BEGIN

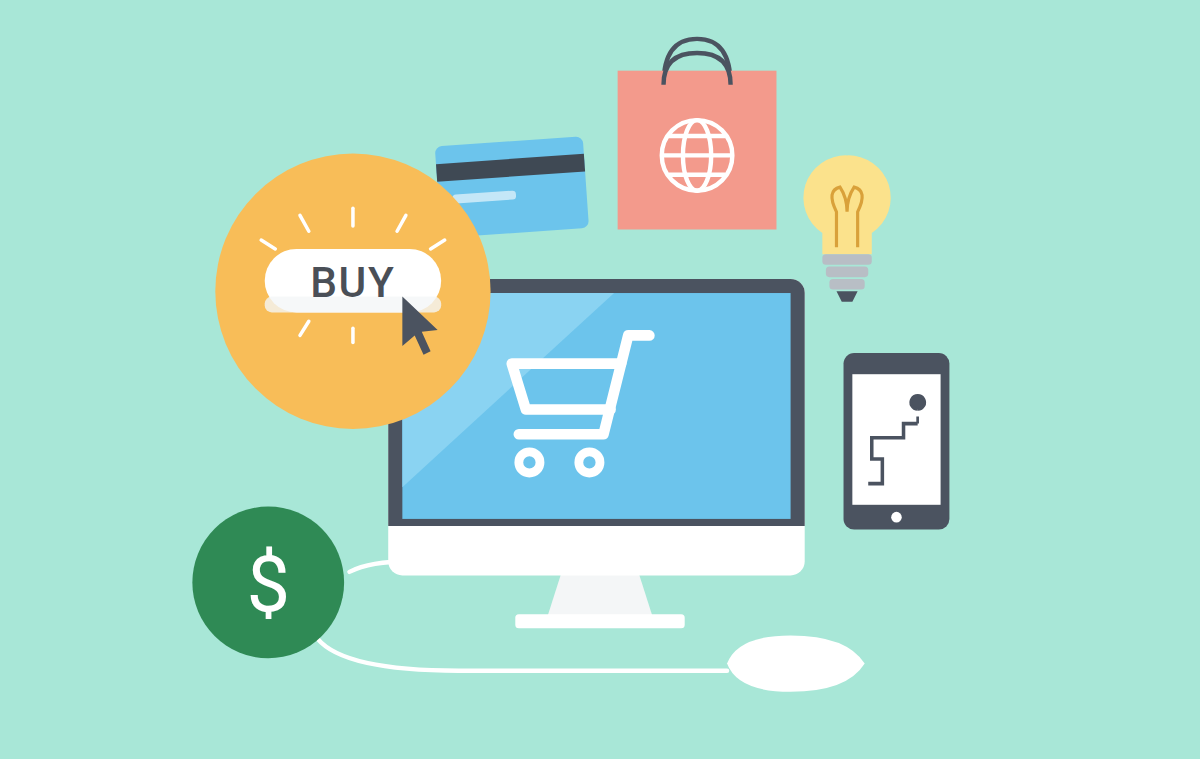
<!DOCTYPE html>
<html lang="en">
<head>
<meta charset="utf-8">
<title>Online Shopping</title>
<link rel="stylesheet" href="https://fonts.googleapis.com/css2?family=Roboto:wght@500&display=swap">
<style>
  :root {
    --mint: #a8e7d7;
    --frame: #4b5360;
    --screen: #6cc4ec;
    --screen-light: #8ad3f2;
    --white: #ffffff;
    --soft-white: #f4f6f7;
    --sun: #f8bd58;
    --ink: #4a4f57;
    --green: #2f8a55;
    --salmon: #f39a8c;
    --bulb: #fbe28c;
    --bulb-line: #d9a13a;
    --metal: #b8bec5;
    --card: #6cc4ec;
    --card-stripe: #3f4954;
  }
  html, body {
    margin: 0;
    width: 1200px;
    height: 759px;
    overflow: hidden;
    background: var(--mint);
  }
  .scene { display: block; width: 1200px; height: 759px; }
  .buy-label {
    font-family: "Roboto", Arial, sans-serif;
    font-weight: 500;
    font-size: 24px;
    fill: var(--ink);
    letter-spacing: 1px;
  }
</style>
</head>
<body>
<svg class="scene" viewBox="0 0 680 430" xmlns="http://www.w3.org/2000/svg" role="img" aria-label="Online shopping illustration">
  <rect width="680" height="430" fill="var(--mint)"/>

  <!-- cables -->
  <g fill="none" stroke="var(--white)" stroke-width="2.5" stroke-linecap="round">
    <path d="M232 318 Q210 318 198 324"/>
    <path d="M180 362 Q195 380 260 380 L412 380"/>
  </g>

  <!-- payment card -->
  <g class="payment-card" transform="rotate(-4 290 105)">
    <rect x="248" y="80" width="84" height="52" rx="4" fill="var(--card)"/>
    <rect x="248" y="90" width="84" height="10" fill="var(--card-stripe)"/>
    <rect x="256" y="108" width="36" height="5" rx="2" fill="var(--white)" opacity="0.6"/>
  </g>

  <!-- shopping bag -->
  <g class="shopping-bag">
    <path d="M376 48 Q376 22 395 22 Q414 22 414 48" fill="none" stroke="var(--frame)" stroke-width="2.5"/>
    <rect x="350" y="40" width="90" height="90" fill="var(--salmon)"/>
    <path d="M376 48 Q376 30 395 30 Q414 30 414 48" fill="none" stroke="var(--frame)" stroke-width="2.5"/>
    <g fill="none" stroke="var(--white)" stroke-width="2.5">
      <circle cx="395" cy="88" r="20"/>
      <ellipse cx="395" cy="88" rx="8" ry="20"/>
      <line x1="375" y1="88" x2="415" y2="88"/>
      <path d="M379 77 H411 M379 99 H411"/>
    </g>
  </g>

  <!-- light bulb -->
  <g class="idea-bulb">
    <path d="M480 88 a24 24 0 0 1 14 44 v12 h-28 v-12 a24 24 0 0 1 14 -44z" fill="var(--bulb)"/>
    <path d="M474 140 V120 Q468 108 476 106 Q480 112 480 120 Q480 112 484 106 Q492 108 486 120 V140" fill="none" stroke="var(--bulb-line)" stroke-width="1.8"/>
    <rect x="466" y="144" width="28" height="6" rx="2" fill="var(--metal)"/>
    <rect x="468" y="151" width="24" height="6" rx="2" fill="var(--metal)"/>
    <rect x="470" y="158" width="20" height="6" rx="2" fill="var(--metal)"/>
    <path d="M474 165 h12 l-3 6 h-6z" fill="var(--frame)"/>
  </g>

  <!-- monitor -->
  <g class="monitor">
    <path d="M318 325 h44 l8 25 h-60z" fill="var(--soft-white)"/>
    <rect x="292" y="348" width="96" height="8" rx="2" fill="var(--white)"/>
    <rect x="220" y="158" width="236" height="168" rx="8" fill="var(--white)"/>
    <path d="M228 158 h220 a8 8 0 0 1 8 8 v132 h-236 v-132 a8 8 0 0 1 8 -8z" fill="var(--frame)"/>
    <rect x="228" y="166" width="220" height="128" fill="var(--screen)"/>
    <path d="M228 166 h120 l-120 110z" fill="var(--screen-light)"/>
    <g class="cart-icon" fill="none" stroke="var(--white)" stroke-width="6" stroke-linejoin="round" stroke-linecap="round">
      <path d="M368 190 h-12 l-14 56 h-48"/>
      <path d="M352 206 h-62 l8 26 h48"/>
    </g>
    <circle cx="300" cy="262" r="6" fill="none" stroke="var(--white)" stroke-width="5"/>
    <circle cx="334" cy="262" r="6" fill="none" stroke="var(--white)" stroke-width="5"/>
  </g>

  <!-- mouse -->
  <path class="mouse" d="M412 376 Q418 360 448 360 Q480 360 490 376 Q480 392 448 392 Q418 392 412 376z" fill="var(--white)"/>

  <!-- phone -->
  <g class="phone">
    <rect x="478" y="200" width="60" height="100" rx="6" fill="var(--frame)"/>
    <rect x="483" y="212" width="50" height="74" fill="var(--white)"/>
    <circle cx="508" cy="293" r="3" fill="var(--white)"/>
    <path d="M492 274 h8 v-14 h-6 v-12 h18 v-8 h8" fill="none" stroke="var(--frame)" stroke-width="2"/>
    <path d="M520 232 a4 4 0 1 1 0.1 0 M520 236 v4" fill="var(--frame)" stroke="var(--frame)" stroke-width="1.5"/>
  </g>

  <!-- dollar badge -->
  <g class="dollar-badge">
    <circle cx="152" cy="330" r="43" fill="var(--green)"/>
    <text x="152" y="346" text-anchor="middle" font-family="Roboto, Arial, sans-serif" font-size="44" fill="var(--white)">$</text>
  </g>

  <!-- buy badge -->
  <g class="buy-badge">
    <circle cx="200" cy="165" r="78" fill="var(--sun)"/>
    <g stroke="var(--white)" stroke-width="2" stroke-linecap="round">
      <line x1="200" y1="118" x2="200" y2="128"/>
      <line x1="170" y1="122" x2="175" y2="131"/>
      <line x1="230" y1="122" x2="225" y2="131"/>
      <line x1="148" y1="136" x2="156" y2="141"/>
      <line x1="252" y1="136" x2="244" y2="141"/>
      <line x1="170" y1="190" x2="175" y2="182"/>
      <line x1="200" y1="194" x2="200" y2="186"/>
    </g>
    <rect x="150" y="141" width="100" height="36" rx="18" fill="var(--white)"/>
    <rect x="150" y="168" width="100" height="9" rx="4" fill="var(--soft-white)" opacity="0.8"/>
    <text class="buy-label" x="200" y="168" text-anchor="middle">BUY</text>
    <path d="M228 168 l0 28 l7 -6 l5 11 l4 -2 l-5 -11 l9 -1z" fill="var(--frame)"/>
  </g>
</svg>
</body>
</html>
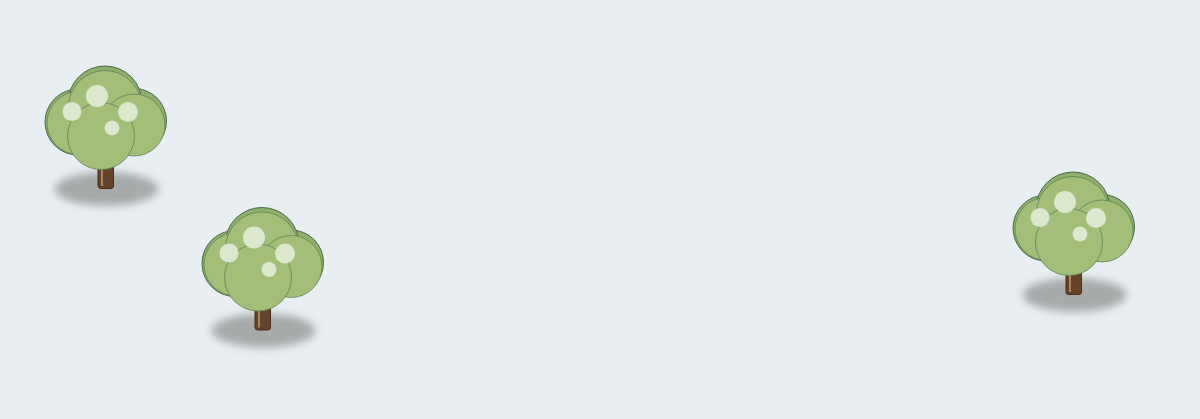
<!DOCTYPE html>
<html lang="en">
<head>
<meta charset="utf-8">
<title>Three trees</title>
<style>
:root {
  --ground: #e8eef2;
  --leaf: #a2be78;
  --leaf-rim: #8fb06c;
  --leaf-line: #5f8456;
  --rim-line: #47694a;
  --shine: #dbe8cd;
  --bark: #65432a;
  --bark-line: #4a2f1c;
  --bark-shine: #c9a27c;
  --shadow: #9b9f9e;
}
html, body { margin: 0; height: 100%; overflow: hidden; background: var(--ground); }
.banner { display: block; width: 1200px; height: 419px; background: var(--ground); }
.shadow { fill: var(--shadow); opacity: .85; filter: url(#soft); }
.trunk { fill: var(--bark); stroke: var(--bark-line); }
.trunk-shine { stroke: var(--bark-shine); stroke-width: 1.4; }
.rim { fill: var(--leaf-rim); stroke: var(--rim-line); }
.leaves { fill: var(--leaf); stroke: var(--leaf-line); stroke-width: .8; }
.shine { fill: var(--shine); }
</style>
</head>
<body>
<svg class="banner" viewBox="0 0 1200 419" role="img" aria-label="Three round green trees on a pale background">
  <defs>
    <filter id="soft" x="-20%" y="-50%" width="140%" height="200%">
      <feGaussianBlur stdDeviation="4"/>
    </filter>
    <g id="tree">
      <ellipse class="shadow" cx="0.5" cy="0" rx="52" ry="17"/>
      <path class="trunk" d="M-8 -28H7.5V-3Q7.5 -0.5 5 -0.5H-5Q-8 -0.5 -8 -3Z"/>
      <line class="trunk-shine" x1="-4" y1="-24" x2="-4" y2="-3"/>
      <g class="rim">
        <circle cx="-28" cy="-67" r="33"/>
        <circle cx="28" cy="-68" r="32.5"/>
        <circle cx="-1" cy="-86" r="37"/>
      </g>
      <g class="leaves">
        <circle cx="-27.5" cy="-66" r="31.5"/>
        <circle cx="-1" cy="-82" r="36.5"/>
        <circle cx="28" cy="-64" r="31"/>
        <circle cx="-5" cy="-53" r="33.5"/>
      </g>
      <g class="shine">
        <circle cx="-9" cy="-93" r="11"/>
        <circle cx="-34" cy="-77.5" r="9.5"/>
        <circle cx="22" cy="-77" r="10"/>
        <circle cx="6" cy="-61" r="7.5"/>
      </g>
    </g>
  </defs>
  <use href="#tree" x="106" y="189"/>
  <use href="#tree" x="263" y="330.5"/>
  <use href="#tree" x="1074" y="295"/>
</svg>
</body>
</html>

END

## Your assignment
Only the number is wanted: how many lines of the material above include the word "Three"?

## Task answer
2